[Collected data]
******

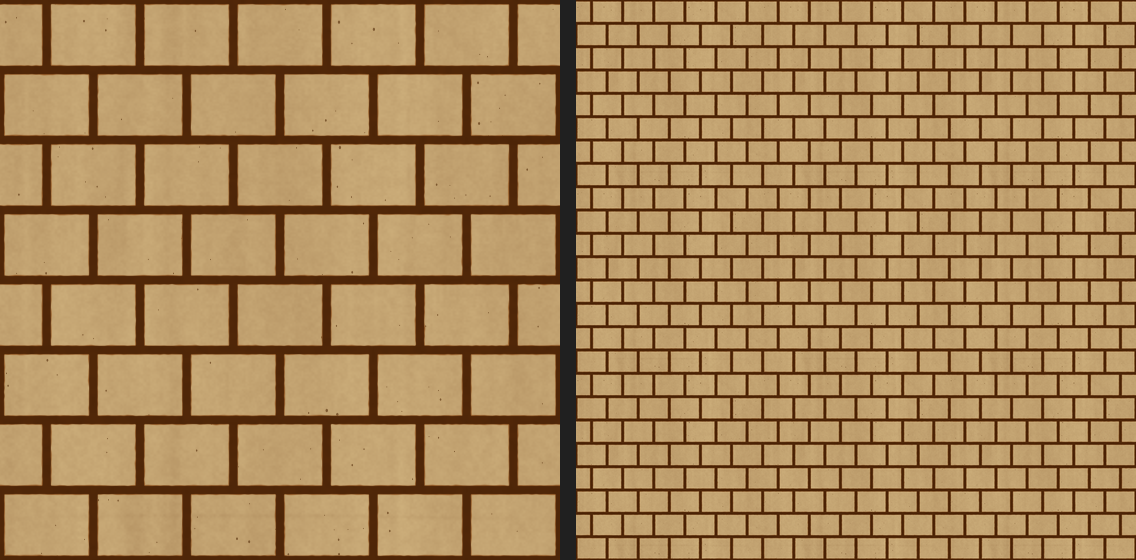
Left: one tile. Right: repeated 3 by 3.
A WebGL 2 fragment shader for this pattern:

```glsl
#version 300 es
precision highp float;
// Running-bond wall of corrugated cardboard bricks with dark brown joints, tileable.

uniform vec2 u_resolution;
out vec4 outColor;

const vec2 BRICKS = vec2(6.0, 8.0);        // repeats across and down (rows must be even)
const float JOINT_WIDTH = 0.0146;          // in canvas units
const float CORNER_RADIUS = 0.0022;
const float RIM_WIDTH = 0.0024;            // scorched brick edge
const float ROUGHNESS = 0.0007;            // raggedness of the brick outline
const vec2 FLUTES = vec2(26.0, 2.0);       // corrugation: broad vertical bands
const vec2 FINE_FLUTES = vec2(64.0, 3.0);
const vec2 SPECK_CELLS = vec2(44.0);
const float SPECK_CHANCE = 0.09;
const float CREASE_HEIGHT = 0.078;

const vec3 PAPER_LIGHT = vec3(0.79, 0.67, 0.47);
const vec3 PAPER_DARK = vec3(0.73, 0.60, 0.41);
const vec3 JOINT = vec3(0.31, 0.15, 0.03);
const vec3 RIM = vec3(0.58, 0.34, 0.13);
const vec3 SPECK = vec3(0.42, 0.27, 0.12);

float hash(vec2 p) {
    return fract(sin(dot(p, vec2(127.1, 311.7))) * 43758.5453);
}

// Value noise that wraps after a whole number of cells
float tileNoise(vec2 uv, vec2 cells, float seed) {
    vec2 p = uv * cells;
    vec2 i = floor(p);
    vec2 f = p - i;
    f = f * f * (3.0 - 2.0 * f);
    vec2 a = mod(i, cells) + seed;
    vec2 b = mod(i + 1.0, cells) + seed;
    return mix(mix(hash(a), hash(vec2(b.x, a.y)), f.x),
               mix(hash(vec2(a.x, b.y)), hash(b), f.x), f.y);
}

float roundedBox(vec2 p, vec2 halfSize, float radius) {
    vec2 q = abs(p) - halfSize + radius;
    return length(max(q, 0.0)) + min(max(q.x, q.y), 0.0) - radius;
}

// Sparse flecks, each kept inside its own cell
float specks(vec2 uv, float blur) {
    vec2 p = uv * SPECK_CELLS;
    vec2 cell = mod(floor(p), SPECK_CELLS);
    vec2 centre = 0.25 + 0.5 * vec2(hash(cell + 3.1), hash(cell + 7.7));
    float radius = mix(0.0006, 0.0021, pow(hash(cell + 15.3), 4.0));
    float d = length((fract(p) - centre) * vec2(1.0, 0.75)) / SPECK_CELLS.x;
    float present = step(hash(cell + 21.9), SPECK_CHANCE);
    return present * (1.0 - smoothstep(radius - blur, radius + blur, d));
}

// Cardboard brightness: 0 is PAPER_DARK, 1 is PAPER_LIGHT
float paperTone(vec2 uv, vec2 brickId) {
    vec2 bent = uv + vec2(0.006 * (tileNoise(uv, vec2(5.0, 9.0), 11.0) - 0.5), 0.0);
    float tone = 0.56;
    tone += 0.60 * (tileNoise(bent, FLUTES, 23.0) - 0.5);
    tone += 0.32 * (tileNoise(bent, FINE_FLUTES, 37.0) - 0.5);
    tone += 0.30 * (tileNoise(uv, vec2(3.0), 41.0) - 0.5);
    tone += 0.26 * (tileNoise(uv, vec2(60.0, 52.0), 53.0) - 0.5);
    tone += 0.36 * (tileNoise(uv, vec2(170.0, 150.0), 67.0) - 0.5);
    tone += 0.22 * (tileNoise(uv, vec2(300.0), 79.0) - 0.5);
    tone += 0.12 * (hash(brickId + 5.0) - 0.5);
    // Faint horizontal crease fading along the lowest course
    float bend = 0.012 * (tileNoise(uv, vec2(7.0, 1.0), 83.0) - 0.5);
    float crease = (uv.y - CREASE_HEIGHT - bend) / 0.004;
    tone -= 0.35 * exp(-crease * crease) * tileNoise(uv, vec2(4.0, 1.0), 97.0);
    return tone;
}

void main() {
    vec2 uv = gl_FragCoord.xy / u_resolution;
    float pixel = 1.0 / min(u_resolution.x, u_resolution.y);

    // Brick layout: every second course shifts by half a brick
    vec2 grid = uv * BRICKS;
    grid.x += 0.5 * mod(floor(grid.y), 2.0);
    vec2 brickId = mod(floor(grid), BRICKS);
    vec2 local = (fract(grid) - 0.5) / BRICKS;
    vec2 halfSize = 0.5 / BRICKS - 0.5 * JOINT_WIDTH;
    float edge = roundedBox(local, halfSize, CORNER_RADIUS);
    edge += ROUGHNESS * (tileNoise(uv, vec2(140.0), 101.0) - 0.5);

    // Cardboard face
    vec3 color = mix(PAPER_DARK, PAPER_LIGHT, paperTone(uv, brickId));
    color = mix(color, SPECK, 0.8 * specks(uv, 0.6 * pixel));

    // Patchy scorched rim, then the joint
    float wear = tileNoise(uv, vec2(75.0), 113.0);
    float rim = smoothstep(-RIM_WIDTH * (0.7 + 0.8 * wear), 0.0, edge);
    color = mix(color, RIM, rim * mix(0.65, 1.0, wear));
    float joint = smoothstep(-0.7 * pixel, 0.7 * pixel, edge);
    vec3 jointColor = JOINT * (0.97 + 0.06 * tileNoise(uv, vec2(90.0), 127.0));
    outColor = vec4(mix(color, jointColor, joint), 1.0);
}
```
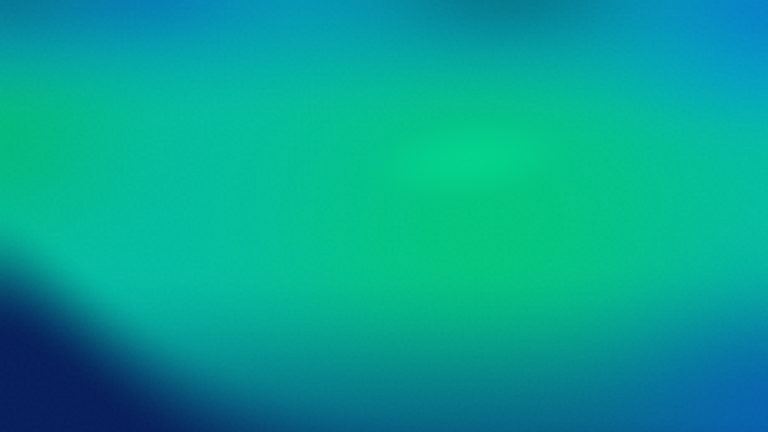
Give the GLSL for this background, as a Shadertoy shader.

```glsl
// A soft aurora-like backdrop: teal and green light with blue and navy rims.
// Gaussian pools of colour are layered over a teal base, a curved shadow
// fills the lower left, and gradient noise adds a faint grain to the glow.

// Elliptical Gaussian falloff around a centre
float pool(vec2 p, vec2 center, vec2 radius) {
    vec2 q = (p - center) / radius;
    return exp(-dot(q, q));
}

vec2 gradientAt(vec2 cell) {
    float h = fract(sin(dot(cell, vec2(127.1, 311.7))) * 43758.5);
    return vec2(cos(6.2832 * h), sin(6.2832 * h));
}

float gradientNoise(vec2 p) {
    vec2 i = floor(p), f = fract(p);
    vec2 u = f * f * f * (f * (f * 6.0 - 15.0) + 10.0);
    vec2 e = vec2(1.0, 0.0);
    float low = mix(dot(gradientAt(i), f),
                    dot(gradientAt(i + e.xy), f - e.xy), u.x);
    float high = mix(dot(gradientAt(i + e.yx), f - e.yx),
                     dot(gradientAt(i + e.xx), f - e.xx), u.x);
    return mix(low, high, u.y);
}

void mainImage(out vec4 fragColor, in vec2 fragCoord) {
    vec2 uv = fragCoord / iResolution.xy;
    float grain = gradientNoise(uv * vec2(230.0, 130.0));

    // Teal base with green light at the centre right and left edge
    vec3 color = vec3(0.02, 0.74, 0.66);
    color = mix(color, vec3(0.02, 0.775, 0.50), pool(uv, vec2(0.64, 0.47), vec2(0.29, 0.50)));
    color = mix(color, vec3(0.02, 0.73, 0.50), pool(uv, vec2(-0.02, 0.70), vec2(0.19, 0.25)));

    // Blue upper rim with alternating bright and dim patches
    color = mix(color, vec3(0.02, 0.59, 0.73), 0.92 * smoothstep(0.70, 1.04, uv.y));
    color = mix(color, vec3(0.02, 0.65, 0.78), 0.75 * pool(uv, vec2(1.02, 0.85), vec2(0.20, 0.14)));
    color = mix(color, vec3(0.03, 0.46, 0.71), 0.75 * pool(uv, vec2(0.18, 1.04), vec2(0.13, 0.12)));
    color = mix(color, vec3(0.03, 0.43, 0.54), 0.8 * pool(uv, vec2(0.0, 1.05), vec2(0.12, 0.14)));
    color = mix(color, vec3(0.02, 0.46, 0.52), 0.9 * pool(uv, vec2(0.66, 1.05), vec2(0.15, 0.14)));
    color = mix(color, vec3(0.03, 0.50, 0.79), 0.9 * pool(uv, vec2(1.03, 1.01), vec2(0.16, 0.17)));

    // Dim lower rim and blue lower right corner
    color = mix(color, vec3(0.03, 0.38, 0.52), 1.0 - smoothstep(-0.08, 0.40, uv.y));
    color = mix(color, vec3(0.03, 0.39, 0.70), 0.9 * pool(uv, vec2(1.02, 0.03), vec2(0.19, 0.25)));

    // Navy shadow below a descending curve
    float shadowEdge = 0.48 * exp(-pow(uv.x / 0.25, 1.5)) - 0.11;
    float shadow = 1.0 - smoothstep(-0.15, 0.15, uv.y - shadowEdge);
    color = mix(color, vec3(0.03, 0.13, 0.36), shadow);

    // Slightly tilted bright oval with a grainy edge
    vec2 oval = uv - vec2(0.61, 0.63);
    oval.y -= 0.15 * oval.x;
    float reach = length(oval / vec2(0.14, 0.10)) + 0.25 * grain;
    color = mix(color, vec3(0.01, 0.835, 0.555), 0.85 * (1.0 - smoothstep(0.1, 1.05, reach)));

    fragColor = vec4(color + 0.013 * grain, 1.0);
}
```
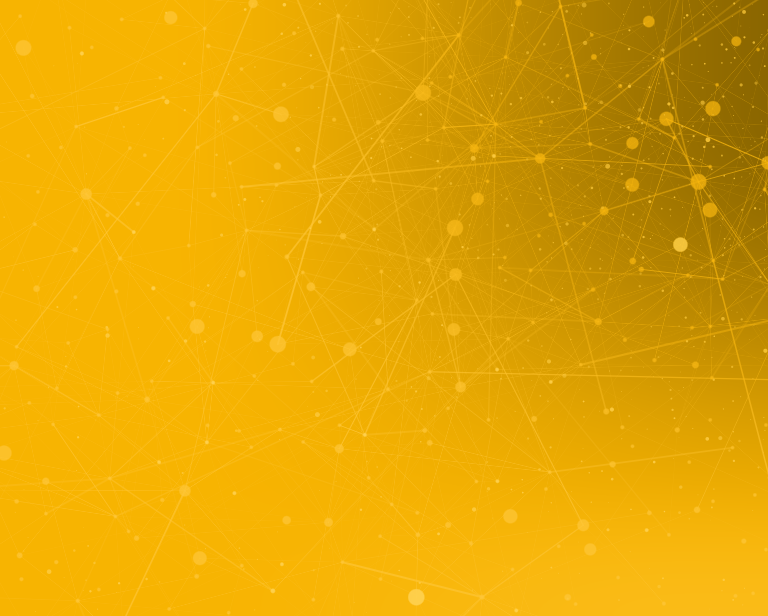
This background is drawn by a Shadertoy shader. Its source:

```glsl
#define HUBS 62
#define SPOKES 12
#define MESH 14.0
#define MAX_REACH 0.62
#define LINE_ALPHA 0.66
#define AMBER vec3(0.970, 0.705, 0.005)
#define SHADOW vec3(0.515, 0.380, 0.0)
#define PALE vec3(0.995, 0.775, 0.215)
#define GOLD vec3(0.960, 0.705, 0.050)
#define GLINT vec3(1.0, 0.850, 0.380)

// Integer hash giving two values in 0..1
vec2 hash2(vec2 q) {
    uvec2 v = uvec2(ivec2(floor(q))) * 1664525u + 1013904223u;
    v.x += v.y * 1664525u;
    v.y += v.x * 1664525u;
    v ^= v >> 16u;
    v.x += v.y * 1664525u;
    v.y += v.x * 1664525u;
    v ^= v >> 16u;
    return vec2(v & 65535u) / 65535.0;
}

// One shared vertex per mesh cell
vec2 cellNode(vec2 cell) {
    return (cell + 0.04 + 0.92 * hash2(cell + 300.0)) / MESH;
}

vec2 snapToNode(vec2 p) {
    return cellNode(floor(p * MESH));
}

float segmentDistance(vec2 p, vec2 a, vec2 b) {
    vec2 pa = p - a, ba = b - a;
    float t = clamp(dot(pa, ba) / max(dot(ba, ba), 1e-6), 0.0, 1.0);
    return length(pa - ba * t);
}

float coverage(float edge, float pixel) {
    return clamp(0.5 - edge / pixel, 0.0, 1.0);
}

// Even hubs gather in a band at the right, odd ones spread evenly over the left
vec2 hubPosition(int i, float aspect) {
    vec2 h = hash2(vec2(i, 51)), g = hash2(vec2(i, 87));
    float bell = h.y + g.x + g.y - 1.5;
    vec2 band = vec2(mix(0.46, 1.04, h.x) * aspect, 0.62 + 0.36 * bell);
    vec2 spread = vec2(mix(-0.03, 0.62, h.x) * aspect, fract(float(i) * 0.309 + 0.1 * g.x));
    return snapToNode(i % 2 == 0 ? band : spread);
}

// Spokes from each hub, with neighbouring tips sometimes joined
float network(vec2 p, float aspect, float pixel) {
    float clearance = 1.0;
    for (int i = 0; i < HUBS; i++) {
        vec2 hub = hubPosition(i, aspect);
        float reach = MAX_REACH * mix(0.45, 1.0, hash2(vec2(i, 19)).x);
        if (distance(p, hub) > reach + 0.11) continue;
        vec2 previousTip = hub;
        for (int j = 0; j < SPOKES; j++) {
            vec2 h = hash2(vec2(i + 120, j + 7));
            vec2 k = hash2(vec2(i + 500, j + 31));
            float angle = 6.2832 * (float(j) + h.x) / float(SPOKES);
            float span = reach * mix(0.15, 1.0, pow(h.y, 1.4));
            vec2 tip = snapToNode(hub + span * vec2(cos(angle), sin(angle)));
            float width = mix(0.0001, 0.0017, pow(k.x, 5.0));
            float alpha = LINE_ALPHA * mix(0.3, 1.2, k.y * k.y);
            float d = segmentDistance(p, hub, tip);
            clearance *= 1.0 - alpha * coverage(d - width, pixel);
            if (j > 0 && k.x < 0.5) {
                d = segmentDistance(p, previousTip, tip);
                clearance *= 1.0 - 0.7 * alpha * coverage(d - 0.0002, pixel);
            }
            previousTip = tip;
        }
    }
    return 1.0 - clearance;
}

// Discs on the vertices: x is the soft cover, y the bright cover
vec2 nodeDiscs(vec2 p, float pixel) {
    vec2 cover = vec2(0.0);
    vec2 home = floor(p * MESH);
    for (int y = -1; y <= 1; y++)
    for (int x = -1; x <= 1; x++) {
        vec2 cell = home + vec2(x, y);
        vec2 h = hash2(cell + 700.0);
        float radius = mix(0.0028, 0.0135, pow(h.x, 6.0));
        float disc = coverage(distance(p, cellNode(cell)) - radius, pixel * 1.4);
        cover = max(cover, disc * vec2(0.75, 0.55 * step(0.94, h.y)));
    }
    return cover;
}

// Fine dust on a jittered grid
float specks(vec2 p, float cells, float chance, float pixel) {
    vec2 cell = floor(p * cells);
    vec2 h = hash2(cell + cells * 20.0), g = hash2(cell + cells * 50.0);
    vec2 centre = (cell + mix(vec2(0.2), vec2(0.8), h)) / cells;
    float radius = mix(0.02, 0.13, g.y * g.y) / cells;
    return step(g.x, chance) * coverage(distance(p, centre) - radius, pixel)
         * mix(0.4, 0.9, h.x);
}

void mainImage(out vec4 fragColor, in vec2 fragCoord) {
    vec2 uv = fragCoord / iResolution.xy;
    vec2 p = fragCoord / iResolution.y;
    float aspect = iResolution.x / iResolution.y;
    float pixel = 1.0 / iResolution.y;

    // Amber ground, darkening to the upper right and paler at the foot
    float shade = smoothstep(0.20, 1.14, uv.x) * smoothstep(0.05, 0.82, uv.y);
    vec3 color = mix(AMBER, SHADOW, shade);
    color = mix(color, PALE, 0.4 * smoothstep(0.25, 0.0, uv.y) * smoothstep(0.2, 0.9, uv.x));

    // Lines and discs, more golden over the shadow
    vec3 ink = mix(PALE, GOLD, smoothstep(0.0, 0.5, shade));
    color = mix(color, ink, network(p, aspect, pixel));
    vec2 discs = nodeDiscs(p, pixel);
    color = mix(color, ink, discs.x);
    color = mix(color, GLINT, discs.y);

    // Dust
    float chance = 0.06 + 0.45 * shade;
    float dust = max(specks(p, 32.0, chance, pixel), specks(p, 61.0, chance, pixel));
    color = mix(color, mix(ink, GLINT, 0.5), dust);

    fragColor = vec4(color, 1.0);
}
```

******

[To do] Look over the records above and filter for each line with the word "center".

[Answer space]
float pool(vec2 p, vec2 center, vec2 radius) {
    vec2 q = (p - center) / radius;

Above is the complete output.